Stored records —
..............................

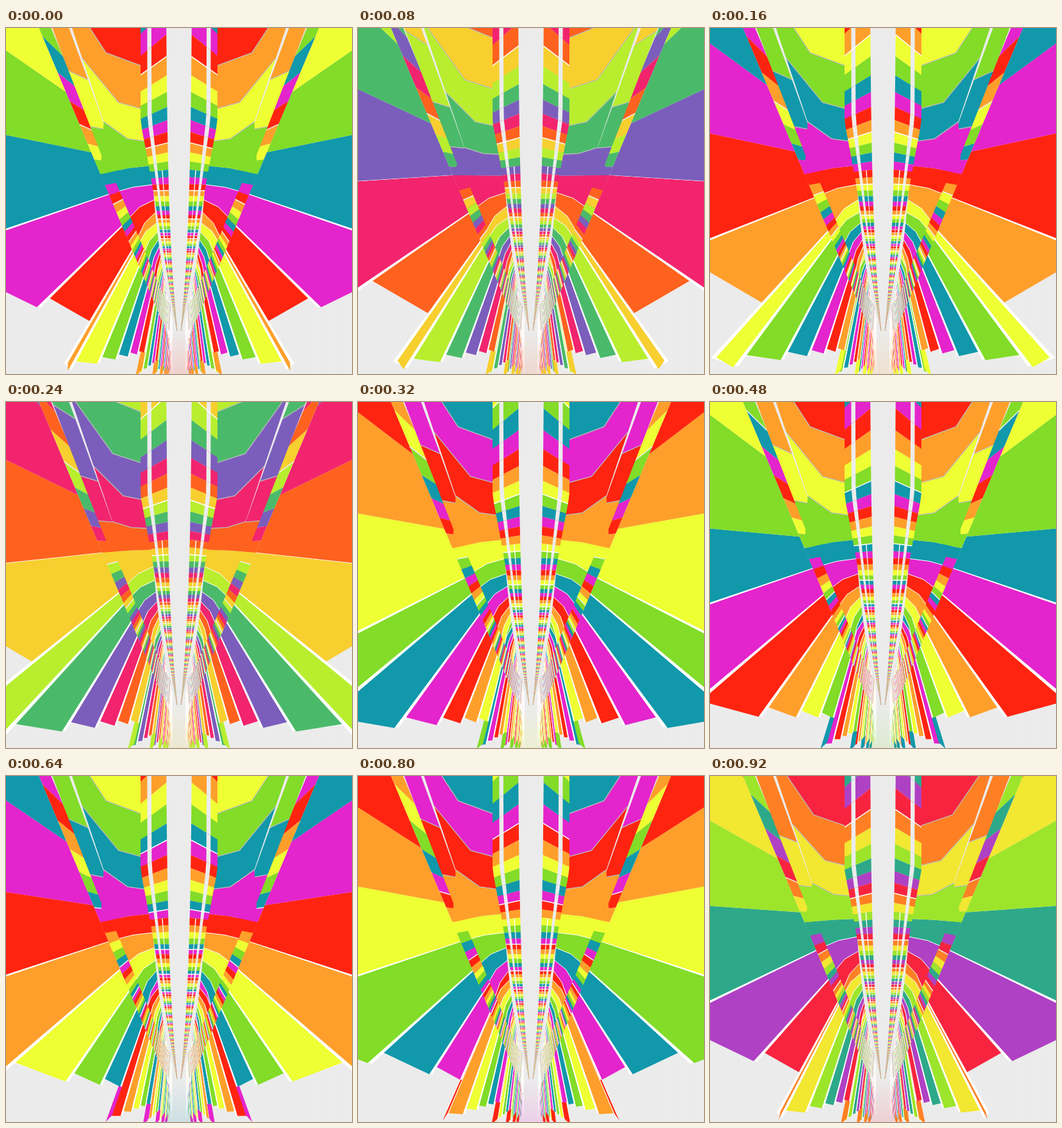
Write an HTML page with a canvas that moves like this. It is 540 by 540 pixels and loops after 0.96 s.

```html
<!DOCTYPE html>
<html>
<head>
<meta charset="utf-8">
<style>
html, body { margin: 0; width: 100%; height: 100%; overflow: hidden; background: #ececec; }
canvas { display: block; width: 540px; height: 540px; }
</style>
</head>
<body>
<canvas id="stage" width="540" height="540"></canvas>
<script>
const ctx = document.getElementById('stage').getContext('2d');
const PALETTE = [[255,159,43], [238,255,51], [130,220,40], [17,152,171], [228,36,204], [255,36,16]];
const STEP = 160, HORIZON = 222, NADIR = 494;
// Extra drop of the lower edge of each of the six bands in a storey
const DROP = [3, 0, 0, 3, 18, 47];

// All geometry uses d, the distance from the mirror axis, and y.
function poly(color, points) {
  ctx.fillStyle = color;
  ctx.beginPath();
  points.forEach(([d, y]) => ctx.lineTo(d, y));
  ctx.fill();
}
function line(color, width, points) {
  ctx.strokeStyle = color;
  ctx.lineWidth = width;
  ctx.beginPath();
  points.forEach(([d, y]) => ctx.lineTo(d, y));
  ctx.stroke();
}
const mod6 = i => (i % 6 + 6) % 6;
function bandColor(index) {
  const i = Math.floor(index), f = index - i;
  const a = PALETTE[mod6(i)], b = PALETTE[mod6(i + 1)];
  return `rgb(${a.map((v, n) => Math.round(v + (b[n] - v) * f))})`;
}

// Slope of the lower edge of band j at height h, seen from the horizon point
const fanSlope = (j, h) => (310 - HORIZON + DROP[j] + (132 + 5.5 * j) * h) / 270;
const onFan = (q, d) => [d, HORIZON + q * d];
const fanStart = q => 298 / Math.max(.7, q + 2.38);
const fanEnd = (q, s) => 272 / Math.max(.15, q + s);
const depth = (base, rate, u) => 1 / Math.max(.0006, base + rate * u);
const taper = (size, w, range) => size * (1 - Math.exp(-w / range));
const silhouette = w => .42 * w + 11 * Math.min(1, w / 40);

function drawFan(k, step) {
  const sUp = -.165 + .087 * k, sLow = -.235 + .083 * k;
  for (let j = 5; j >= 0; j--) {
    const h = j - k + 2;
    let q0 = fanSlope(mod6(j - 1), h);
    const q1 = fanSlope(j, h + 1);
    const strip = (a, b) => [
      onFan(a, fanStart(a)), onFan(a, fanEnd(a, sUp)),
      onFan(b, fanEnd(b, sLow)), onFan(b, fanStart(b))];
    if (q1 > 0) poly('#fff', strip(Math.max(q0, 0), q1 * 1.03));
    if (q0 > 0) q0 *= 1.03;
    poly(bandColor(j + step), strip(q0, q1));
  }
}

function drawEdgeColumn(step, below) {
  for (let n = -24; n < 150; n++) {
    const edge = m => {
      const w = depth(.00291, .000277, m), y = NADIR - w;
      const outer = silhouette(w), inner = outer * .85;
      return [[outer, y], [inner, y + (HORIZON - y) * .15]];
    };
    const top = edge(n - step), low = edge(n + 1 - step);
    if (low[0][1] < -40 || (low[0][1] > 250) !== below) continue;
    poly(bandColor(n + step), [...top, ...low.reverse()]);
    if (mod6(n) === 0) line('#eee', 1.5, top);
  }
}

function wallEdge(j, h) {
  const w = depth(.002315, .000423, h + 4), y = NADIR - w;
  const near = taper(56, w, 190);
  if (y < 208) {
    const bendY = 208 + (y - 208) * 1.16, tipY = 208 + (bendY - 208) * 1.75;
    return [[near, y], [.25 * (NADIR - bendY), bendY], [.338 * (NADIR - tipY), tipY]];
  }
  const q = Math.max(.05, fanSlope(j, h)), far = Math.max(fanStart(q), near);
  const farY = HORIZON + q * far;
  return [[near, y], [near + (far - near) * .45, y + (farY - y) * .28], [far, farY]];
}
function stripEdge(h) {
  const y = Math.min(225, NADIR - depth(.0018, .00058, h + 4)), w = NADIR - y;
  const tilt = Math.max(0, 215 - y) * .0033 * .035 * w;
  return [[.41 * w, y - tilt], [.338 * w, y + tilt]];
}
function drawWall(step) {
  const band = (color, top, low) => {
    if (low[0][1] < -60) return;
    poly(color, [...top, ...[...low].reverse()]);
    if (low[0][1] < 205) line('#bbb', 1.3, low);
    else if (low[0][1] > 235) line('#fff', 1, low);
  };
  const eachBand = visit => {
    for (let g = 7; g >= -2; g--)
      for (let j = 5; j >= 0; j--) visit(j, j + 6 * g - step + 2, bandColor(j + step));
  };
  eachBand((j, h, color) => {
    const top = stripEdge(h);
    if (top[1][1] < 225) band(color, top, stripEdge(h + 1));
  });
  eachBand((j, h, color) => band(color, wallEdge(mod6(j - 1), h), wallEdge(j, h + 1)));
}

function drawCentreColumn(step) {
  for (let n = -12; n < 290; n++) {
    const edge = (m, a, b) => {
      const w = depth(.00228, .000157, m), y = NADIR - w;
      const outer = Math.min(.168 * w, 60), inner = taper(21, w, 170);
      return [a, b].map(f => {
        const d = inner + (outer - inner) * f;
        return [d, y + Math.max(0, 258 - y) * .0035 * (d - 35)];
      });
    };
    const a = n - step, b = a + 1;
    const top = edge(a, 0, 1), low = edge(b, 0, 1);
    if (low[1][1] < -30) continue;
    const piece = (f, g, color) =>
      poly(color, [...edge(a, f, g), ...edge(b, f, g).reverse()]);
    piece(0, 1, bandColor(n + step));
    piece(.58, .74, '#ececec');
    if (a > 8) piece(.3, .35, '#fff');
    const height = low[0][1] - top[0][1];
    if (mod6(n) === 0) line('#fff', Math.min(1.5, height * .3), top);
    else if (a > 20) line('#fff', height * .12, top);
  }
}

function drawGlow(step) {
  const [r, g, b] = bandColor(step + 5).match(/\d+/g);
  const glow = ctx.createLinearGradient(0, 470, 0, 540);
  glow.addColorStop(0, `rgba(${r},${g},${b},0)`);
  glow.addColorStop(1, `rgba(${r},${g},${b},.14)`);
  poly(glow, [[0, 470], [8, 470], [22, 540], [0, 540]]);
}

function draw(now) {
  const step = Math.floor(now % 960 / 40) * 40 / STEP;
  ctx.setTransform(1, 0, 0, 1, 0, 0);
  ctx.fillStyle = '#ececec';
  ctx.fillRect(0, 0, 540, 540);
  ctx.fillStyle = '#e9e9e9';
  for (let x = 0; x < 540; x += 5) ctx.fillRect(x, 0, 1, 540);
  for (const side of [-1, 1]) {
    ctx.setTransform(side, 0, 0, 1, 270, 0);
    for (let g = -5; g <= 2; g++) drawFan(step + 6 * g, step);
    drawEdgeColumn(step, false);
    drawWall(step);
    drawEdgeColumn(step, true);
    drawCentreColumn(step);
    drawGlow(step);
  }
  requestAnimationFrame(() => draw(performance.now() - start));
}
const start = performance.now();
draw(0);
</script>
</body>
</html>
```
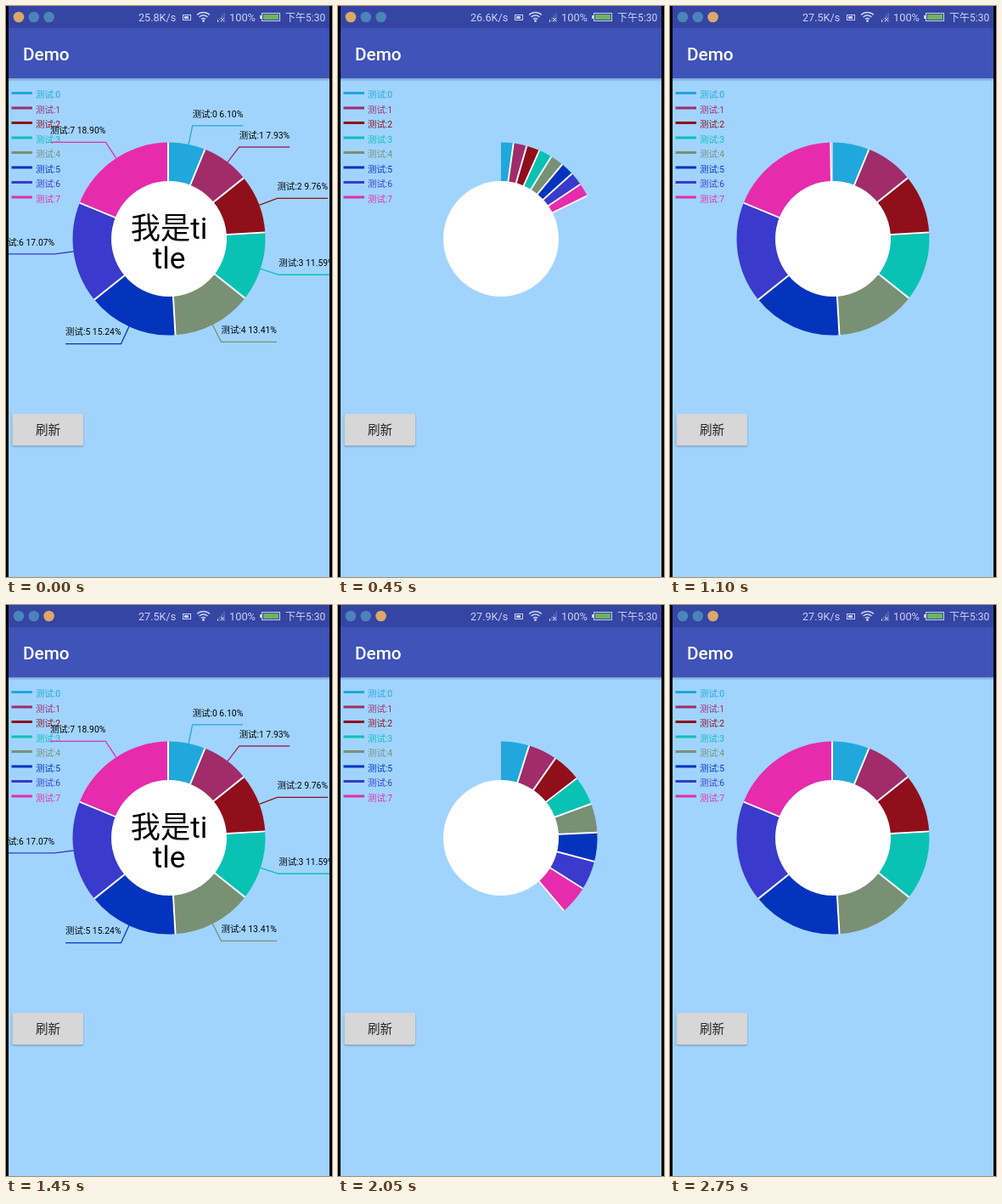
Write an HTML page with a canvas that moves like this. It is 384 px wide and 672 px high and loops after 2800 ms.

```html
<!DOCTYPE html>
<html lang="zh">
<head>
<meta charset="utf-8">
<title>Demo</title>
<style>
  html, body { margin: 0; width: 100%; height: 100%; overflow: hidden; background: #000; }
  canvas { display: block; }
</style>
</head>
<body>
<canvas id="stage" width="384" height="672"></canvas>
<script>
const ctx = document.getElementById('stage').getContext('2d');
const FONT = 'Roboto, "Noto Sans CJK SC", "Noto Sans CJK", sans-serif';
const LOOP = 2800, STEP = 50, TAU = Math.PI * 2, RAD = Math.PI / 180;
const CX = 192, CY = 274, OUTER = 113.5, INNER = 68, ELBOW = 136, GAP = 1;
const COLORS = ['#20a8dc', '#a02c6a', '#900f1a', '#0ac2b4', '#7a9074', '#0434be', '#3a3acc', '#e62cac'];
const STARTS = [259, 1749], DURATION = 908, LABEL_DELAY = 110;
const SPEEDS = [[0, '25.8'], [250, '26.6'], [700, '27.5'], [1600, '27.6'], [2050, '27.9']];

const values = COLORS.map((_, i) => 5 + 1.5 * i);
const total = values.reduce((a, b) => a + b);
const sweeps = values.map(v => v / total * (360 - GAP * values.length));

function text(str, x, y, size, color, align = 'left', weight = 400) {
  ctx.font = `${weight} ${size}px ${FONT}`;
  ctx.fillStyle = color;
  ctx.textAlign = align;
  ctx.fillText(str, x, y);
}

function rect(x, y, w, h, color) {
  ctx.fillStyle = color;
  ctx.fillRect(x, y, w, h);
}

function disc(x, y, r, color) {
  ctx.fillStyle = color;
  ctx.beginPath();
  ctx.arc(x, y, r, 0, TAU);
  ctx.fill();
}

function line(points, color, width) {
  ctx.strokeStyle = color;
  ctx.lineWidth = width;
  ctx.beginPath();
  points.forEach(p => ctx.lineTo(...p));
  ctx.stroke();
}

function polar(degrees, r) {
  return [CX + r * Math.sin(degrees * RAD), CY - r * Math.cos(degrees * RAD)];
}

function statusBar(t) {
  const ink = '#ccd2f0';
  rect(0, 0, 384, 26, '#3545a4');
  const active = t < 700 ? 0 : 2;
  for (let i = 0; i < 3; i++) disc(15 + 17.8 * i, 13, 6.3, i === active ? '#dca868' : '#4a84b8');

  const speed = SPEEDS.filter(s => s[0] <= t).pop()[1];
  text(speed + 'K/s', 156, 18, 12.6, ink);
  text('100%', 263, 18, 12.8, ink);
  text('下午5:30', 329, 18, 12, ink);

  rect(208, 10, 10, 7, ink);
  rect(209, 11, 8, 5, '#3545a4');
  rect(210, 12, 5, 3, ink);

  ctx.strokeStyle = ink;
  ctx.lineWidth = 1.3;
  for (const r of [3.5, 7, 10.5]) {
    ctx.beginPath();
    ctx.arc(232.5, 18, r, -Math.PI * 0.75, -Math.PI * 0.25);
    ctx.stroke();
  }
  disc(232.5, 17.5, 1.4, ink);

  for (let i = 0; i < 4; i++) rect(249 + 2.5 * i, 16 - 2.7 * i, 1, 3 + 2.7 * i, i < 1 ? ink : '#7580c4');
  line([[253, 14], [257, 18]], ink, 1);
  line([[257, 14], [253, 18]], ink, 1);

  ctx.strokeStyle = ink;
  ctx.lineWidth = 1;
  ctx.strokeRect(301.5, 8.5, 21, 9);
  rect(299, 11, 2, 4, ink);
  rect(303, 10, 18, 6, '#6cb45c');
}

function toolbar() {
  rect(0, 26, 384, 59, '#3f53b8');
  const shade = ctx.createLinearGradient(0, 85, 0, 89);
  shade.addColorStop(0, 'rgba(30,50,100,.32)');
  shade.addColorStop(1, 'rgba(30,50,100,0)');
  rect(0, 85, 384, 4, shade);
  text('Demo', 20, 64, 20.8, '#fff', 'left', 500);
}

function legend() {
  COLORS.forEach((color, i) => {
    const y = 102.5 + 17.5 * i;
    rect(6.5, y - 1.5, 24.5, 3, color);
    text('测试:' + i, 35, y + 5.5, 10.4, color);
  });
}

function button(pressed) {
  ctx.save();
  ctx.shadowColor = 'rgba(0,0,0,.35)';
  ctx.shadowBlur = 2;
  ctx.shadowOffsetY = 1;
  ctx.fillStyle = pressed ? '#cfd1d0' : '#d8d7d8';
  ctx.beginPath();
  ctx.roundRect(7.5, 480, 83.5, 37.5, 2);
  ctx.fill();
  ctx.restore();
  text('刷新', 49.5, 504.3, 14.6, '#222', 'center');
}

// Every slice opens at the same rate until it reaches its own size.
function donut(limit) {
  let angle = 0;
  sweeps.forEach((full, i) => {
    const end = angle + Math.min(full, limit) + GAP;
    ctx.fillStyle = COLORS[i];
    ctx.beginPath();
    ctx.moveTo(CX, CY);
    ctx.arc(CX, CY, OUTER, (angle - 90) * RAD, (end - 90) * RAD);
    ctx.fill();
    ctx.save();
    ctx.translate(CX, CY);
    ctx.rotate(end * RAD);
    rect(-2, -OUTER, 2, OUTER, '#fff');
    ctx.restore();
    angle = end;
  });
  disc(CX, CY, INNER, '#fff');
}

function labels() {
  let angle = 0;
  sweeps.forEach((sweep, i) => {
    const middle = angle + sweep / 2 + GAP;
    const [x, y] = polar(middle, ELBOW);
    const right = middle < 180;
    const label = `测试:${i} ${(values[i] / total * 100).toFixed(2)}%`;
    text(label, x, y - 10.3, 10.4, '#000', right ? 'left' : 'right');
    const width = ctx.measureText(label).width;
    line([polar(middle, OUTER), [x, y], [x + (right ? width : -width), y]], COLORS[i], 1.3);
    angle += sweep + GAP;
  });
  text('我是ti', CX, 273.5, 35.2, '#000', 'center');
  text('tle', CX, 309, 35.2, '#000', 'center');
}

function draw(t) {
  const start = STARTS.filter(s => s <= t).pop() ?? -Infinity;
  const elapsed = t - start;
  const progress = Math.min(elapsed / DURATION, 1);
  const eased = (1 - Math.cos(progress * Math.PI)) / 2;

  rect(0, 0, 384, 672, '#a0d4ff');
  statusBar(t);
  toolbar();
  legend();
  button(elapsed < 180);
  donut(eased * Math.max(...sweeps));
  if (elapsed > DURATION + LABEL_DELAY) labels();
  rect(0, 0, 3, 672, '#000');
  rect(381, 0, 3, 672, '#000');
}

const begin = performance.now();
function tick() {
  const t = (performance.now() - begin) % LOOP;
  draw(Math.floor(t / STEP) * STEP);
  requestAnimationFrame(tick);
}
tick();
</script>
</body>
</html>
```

..............................

Task objective — Go line by line through the records and copy those that contain the word "points".

Exercise result —
function poly(color, points) {
  points.forEach(([d, y]) => ctx.lineTo(d, y));
function line(color, width, points) {
  points.forEach(([d, y]) => ctx.lineTo(d, y));
function line(points, color, width) {
  points.forEach(p => ctx.lineTo(...p));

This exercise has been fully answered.